What needs to be done: The answer should consist of each line below that contains the word "flex".

[Provided information — start]

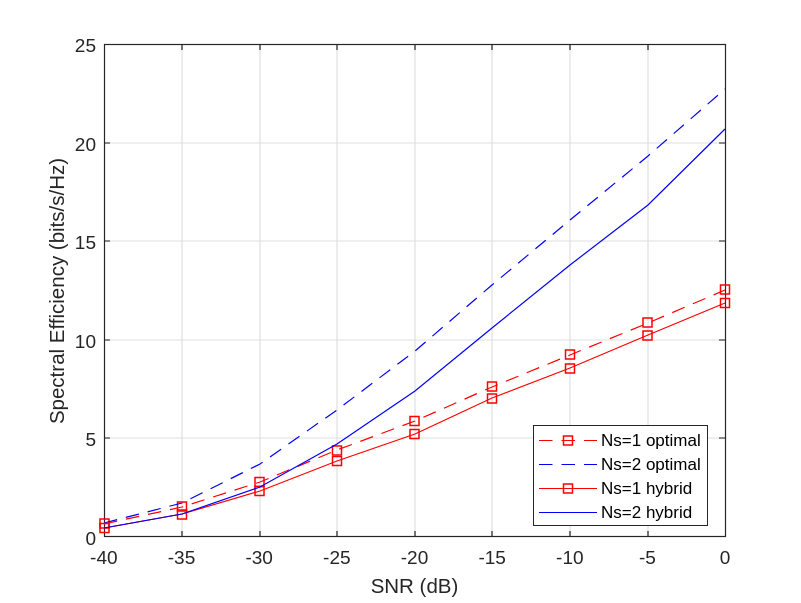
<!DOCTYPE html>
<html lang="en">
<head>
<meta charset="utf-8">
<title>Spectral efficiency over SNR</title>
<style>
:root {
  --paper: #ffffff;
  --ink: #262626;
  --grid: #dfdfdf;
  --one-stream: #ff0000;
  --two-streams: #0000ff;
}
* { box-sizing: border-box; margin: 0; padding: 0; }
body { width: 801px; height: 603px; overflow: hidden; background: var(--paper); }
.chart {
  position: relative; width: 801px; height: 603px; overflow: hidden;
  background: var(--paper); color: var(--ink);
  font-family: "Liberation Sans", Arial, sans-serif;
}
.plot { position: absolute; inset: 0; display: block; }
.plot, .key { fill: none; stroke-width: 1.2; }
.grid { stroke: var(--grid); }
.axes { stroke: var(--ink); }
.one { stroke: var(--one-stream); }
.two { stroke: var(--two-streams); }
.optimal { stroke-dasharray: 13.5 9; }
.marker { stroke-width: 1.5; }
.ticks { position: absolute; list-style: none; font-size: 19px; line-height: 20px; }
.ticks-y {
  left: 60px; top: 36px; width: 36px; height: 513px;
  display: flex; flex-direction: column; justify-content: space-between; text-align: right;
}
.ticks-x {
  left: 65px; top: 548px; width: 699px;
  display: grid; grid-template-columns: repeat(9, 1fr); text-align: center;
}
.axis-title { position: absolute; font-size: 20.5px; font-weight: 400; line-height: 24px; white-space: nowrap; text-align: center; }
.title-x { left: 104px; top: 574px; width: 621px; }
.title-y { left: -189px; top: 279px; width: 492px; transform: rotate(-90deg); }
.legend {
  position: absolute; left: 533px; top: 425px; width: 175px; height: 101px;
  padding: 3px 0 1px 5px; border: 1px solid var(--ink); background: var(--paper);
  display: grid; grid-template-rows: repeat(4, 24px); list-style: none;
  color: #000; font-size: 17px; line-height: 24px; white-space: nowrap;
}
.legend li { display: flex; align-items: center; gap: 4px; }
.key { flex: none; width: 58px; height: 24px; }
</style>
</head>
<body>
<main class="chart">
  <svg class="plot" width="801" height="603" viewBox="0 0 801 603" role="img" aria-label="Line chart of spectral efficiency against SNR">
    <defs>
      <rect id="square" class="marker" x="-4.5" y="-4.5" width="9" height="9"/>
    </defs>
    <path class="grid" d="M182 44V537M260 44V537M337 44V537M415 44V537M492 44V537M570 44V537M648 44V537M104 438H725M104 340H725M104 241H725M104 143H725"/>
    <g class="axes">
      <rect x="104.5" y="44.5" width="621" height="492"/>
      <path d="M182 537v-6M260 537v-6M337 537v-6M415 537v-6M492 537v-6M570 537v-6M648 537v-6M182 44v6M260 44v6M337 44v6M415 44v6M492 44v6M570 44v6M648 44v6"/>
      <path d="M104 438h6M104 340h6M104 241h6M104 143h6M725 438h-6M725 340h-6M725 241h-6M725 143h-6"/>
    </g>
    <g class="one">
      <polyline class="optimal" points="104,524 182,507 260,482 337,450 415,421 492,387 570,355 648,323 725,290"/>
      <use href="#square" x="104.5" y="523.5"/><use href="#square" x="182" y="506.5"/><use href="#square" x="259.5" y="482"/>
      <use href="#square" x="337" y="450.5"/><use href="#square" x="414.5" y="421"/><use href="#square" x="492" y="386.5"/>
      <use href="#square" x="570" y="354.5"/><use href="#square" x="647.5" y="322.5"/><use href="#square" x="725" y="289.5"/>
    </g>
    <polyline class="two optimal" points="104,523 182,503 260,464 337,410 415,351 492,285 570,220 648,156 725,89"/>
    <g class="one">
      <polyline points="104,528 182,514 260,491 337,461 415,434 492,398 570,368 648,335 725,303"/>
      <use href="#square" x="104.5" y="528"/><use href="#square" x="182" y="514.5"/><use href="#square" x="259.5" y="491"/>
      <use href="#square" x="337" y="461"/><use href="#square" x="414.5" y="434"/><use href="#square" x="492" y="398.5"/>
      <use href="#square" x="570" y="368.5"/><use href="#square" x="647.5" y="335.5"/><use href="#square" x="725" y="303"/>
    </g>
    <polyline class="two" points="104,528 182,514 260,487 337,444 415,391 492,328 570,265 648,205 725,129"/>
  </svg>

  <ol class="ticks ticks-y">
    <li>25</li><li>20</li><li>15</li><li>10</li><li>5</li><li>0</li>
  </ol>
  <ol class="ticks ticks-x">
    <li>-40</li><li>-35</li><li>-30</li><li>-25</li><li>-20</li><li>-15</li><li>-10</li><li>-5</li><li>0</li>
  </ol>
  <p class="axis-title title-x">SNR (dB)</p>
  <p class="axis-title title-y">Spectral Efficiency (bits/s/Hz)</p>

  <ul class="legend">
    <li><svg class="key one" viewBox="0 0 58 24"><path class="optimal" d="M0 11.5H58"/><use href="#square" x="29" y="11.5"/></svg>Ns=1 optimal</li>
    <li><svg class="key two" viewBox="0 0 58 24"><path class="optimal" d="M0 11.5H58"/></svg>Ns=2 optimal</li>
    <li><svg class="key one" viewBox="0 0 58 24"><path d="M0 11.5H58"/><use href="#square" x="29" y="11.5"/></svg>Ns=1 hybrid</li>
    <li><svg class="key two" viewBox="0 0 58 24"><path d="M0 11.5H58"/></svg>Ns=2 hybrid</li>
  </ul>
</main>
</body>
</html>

[Provided information — finish]
[Provided information — start]

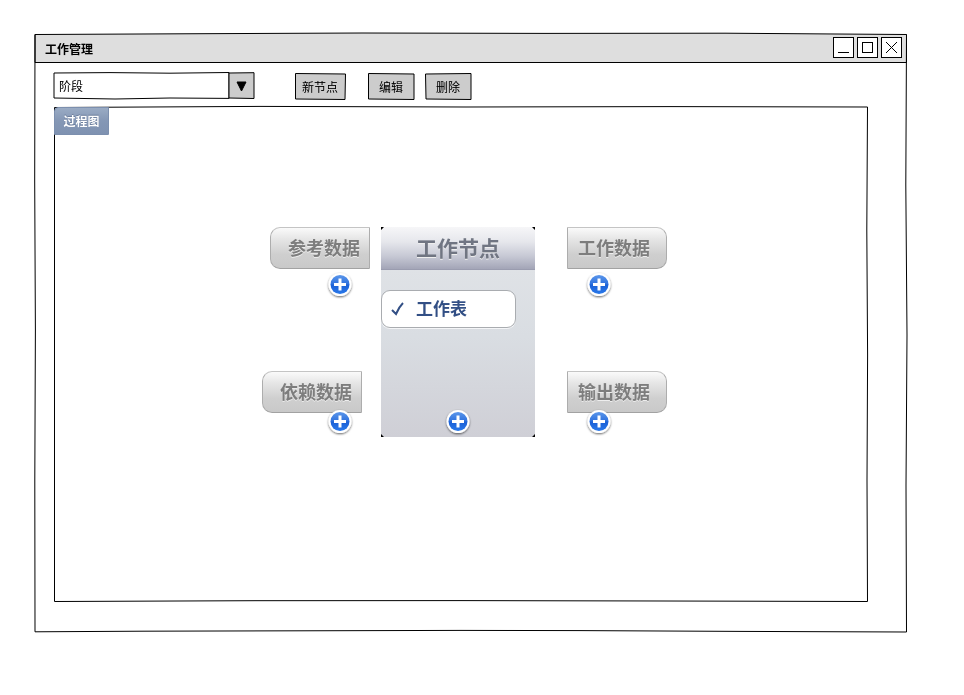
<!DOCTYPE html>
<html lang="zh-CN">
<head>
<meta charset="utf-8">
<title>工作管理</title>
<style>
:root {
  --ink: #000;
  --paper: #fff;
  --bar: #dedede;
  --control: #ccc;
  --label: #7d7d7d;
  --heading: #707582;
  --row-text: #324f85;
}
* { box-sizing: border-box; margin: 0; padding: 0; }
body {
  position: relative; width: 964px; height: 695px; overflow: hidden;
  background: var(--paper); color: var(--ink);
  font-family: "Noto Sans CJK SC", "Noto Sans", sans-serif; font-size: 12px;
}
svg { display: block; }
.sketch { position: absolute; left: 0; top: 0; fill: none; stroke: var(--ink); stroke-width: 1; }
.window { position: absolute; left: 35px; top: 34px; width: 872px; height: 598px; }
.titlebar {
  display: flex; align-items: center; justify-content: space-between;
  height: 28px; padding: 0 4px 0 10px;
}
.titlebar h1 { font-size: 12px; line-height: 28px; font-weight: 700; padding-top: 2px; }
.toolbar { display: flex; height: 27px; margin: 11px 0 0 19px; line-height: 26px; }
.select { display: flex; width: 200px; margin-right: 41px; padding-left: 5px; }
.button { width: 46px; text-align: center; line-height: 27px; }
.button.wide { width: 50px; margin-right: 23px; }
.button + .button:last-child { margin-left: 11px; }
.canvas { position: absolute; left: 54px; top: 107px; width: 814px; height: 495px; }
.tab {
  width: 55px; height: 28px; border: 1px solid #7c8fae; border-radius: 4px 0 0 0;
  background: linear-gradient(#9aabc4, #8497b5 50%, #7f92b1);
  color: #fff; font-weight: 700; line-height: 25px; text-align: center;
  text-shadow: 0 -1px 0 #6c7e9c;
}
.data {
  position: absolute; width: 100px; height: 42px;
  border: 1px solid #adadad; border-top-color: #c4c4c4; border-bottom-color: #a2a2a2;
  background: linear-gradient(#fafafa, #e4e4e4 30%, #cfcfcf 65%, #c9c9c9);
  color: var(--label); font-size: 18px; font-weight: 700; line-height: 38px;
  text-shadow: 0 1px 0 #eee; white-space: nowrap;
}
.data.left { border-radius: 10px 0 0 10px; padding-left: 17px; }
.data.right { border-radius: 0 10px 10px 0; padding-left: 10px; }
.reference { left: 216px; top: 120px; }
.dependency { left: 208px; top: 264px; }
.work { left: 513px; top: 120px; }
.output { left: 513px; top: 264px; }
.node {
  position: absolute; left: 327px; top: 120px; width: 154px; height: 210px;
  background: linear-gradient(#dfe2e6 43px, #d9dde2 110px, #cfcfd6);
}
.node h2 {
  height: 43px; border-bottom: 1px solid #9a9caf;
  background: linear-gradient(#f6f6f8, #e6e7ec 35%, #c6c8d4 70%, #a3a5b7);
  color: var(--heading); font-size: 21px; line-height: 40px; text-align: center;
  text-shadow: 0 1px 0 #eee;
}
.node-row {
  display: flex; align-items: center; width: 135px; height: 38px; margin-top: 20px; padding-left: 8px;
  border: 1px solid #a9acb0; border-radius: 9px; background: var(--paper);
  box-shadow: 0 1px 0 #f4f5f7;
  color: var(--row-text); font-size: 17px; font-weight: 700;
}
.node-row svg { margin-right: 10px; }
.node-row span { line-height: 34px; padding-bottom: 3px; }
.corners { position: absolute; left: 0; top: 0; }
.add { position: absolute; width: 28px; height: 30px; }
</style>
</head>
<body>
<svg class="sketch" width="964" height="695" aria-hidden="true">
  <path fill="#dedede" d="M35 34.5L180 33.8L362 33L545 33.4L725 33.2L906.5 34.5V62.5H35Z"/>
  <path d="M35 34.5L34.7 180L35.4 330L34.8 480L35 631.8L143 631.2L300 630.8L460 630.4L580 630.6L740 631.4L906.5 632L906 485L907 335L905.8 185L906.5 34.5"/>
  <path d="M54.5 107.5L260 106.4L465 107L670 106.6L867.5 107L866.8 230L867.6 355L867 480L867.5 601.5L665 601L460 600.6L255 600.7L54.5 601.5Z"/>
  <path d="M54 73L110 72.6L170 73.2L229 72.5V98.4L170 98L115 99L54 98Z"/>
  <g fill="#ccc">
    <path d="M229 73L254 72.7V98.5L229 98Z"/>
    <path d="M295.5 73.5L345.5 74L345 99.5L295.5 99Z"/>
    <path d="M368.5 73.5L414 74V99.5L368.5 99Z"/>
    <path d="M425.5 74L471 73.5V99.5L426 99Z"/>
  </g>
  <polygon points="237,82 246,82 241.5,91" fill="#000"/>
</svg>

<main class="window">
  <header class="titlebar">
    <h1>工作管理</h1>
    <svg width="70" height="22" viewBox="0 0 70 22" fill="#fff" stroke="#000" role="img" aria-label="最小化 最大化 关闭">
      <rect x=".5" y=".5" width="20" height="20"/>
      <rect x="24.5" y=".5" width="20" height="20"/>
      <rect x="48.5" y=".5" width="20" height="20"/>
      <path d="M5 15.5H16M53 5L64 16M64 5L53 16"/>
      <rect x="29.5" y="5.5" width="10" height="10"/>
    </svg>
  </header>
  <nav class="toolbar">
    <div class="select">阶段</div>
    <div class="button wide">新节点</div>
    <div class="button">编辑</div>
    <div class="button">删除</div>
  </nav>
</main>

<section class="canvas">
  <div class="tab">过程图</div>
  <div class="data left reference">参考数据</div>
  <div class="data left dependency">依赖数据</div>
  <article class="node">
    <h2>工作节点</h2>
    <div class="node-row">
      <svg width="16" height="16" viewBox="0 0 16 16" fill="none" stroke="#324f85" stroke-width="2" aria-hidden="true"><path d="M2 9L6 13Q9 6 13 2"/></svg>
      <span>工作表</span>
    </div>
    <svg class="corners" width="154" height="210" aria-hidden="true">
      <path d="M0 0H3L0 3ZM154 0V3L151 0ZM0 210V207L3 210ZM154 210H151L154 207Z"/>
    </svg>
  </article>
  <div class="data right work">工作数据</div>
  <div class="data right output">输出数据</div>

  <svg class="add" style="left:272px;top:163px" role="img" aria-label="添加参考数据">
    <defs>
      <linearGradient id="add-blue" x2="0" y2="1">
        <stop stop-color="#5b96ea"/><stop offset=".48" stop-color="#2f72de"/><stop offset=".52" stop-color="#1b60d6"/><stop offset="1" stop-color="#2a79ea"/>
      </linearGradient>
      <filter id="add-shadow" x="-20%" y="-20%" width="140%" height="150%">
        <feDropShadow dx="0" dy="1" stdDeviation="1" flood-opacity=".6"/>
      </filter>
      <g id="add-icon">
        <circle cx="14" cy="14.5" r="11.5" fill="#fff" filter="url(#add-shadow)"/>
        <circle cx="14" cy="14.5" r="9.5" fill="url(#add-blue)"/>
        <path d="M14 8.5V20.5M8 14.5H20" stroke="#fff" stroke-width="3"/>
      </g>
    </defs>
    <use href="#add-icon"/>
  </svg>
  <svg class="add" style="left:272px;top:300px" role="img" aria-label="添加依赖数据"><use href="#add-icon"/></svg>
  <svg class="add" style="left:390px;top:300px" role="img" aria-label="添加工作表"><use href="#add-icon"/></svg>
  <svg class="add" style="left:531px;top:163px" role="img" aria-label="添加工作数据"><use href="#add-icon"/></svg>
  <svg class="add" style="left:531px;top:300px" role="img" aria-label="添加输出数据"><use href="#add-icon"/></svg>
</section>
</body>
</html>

[Provided information — finish]
[Provided information — start]

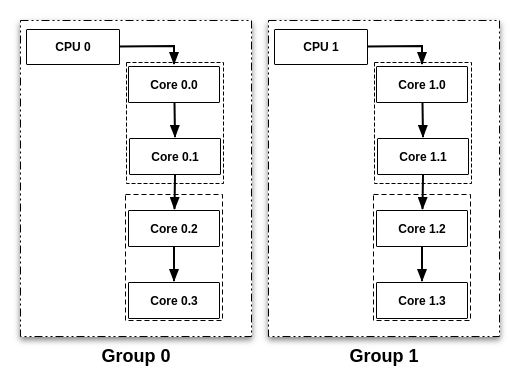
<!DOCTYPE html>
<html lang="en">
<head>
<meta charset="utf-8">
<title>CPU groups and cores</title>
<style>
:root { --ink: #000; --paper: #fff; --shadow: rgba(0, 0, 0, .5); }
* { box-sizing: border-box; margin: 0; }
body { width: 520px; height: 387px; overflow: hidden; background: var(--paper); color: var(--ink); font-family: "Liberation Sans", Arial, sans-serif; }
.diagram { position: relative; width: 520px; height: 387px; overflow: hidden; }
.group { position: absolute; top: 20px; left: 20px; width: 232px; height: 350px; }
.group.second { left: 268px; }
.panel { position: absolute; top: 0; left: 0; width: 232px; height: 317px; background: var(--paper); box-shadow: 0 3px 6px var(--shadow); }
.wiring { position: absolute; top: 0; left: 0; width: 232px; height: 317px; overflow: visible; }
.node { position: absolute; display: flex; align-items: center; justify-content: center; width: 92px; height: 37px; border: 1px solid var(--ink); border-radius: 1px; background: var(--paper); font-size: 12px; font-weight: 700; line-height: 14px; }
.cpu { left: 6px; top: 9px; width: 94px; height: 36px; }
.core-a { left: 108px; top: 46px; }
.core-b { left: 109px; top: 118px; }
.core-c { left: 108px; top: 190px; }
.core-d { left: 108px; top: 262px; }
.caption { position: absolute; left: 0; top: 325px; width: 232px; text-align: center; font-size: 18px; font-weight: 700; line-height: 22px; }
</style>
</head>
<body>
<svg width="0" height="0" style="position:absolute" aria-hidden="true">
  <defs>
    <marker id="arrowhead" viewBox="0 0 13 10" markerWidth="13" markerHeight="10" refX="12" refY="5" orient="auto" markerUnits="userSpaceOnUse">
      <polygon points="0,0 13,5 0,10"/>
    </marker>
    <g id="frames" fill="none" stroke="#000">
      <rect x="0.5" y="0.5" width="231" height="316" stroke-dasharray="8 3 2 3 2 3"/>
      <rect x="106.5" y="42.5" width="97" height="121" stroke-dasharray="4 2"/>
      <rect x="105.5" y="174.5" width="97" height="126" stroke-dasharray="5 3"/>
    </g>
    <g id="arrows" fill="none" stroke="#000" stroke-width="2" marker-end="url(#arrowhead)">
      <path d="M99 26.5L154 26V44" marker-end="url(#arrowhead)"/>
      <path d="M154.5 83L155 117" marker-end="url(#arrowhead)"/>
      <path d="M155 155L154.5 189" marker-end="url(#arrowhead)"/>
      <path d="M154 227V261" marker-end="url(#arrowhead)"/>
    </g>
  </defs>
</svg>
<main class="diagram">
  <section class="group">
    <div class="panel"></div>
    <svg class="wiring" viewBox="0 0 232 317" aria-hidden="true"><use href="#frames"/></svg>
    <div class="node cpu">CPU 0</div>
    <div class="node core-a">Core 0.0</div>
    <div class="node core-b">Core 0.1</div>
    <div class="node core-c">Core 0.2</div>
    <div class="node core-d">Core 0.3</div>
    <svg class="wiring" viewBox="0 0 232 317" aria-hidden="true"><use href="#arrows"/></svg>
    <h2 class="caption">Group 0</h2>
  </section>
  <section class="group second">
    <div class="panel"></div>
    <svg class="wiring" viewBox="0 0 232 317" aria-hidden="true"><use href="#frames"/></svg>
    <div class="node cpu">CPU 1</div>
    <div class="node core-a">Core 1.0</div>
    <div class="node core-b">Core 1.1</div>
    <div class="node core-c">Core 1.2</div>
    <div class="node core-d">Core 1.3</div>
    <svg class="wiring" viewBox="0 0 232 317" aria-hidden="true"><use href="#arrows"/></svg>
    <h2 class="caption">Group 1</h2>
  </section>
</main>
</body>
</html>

[Provided information — finish]

Answer box:
  display: flex; flex-direction: column; justify-content: space-between; text-align: right;
.legend li { display: flex; align-items: center; gap: 4px; }
.key { flex: none; width: 58px; height: 24px; }
  display: flex; align-items: center; justify-content: space-between;
.toolbar { display: flex; height: 27px; margin: 11px 0 0 19px; line-height: 26px; }
.select { display: flex; width: 200px; margin-right: 41px; padding-left: 5px; }
  display: flex; align-items: center; width: 135px; height: 38px; margin-top: 20px; padding-left: 8px;
.node { position: absolute; display: flex; align-items: center; justify-content: center; width: 92px; height: 37px; border: 1px solid var(--ink); border-radius: 1px; background: var(--paper); font-size: 12px; font-weight: 700; line-height: 14px; }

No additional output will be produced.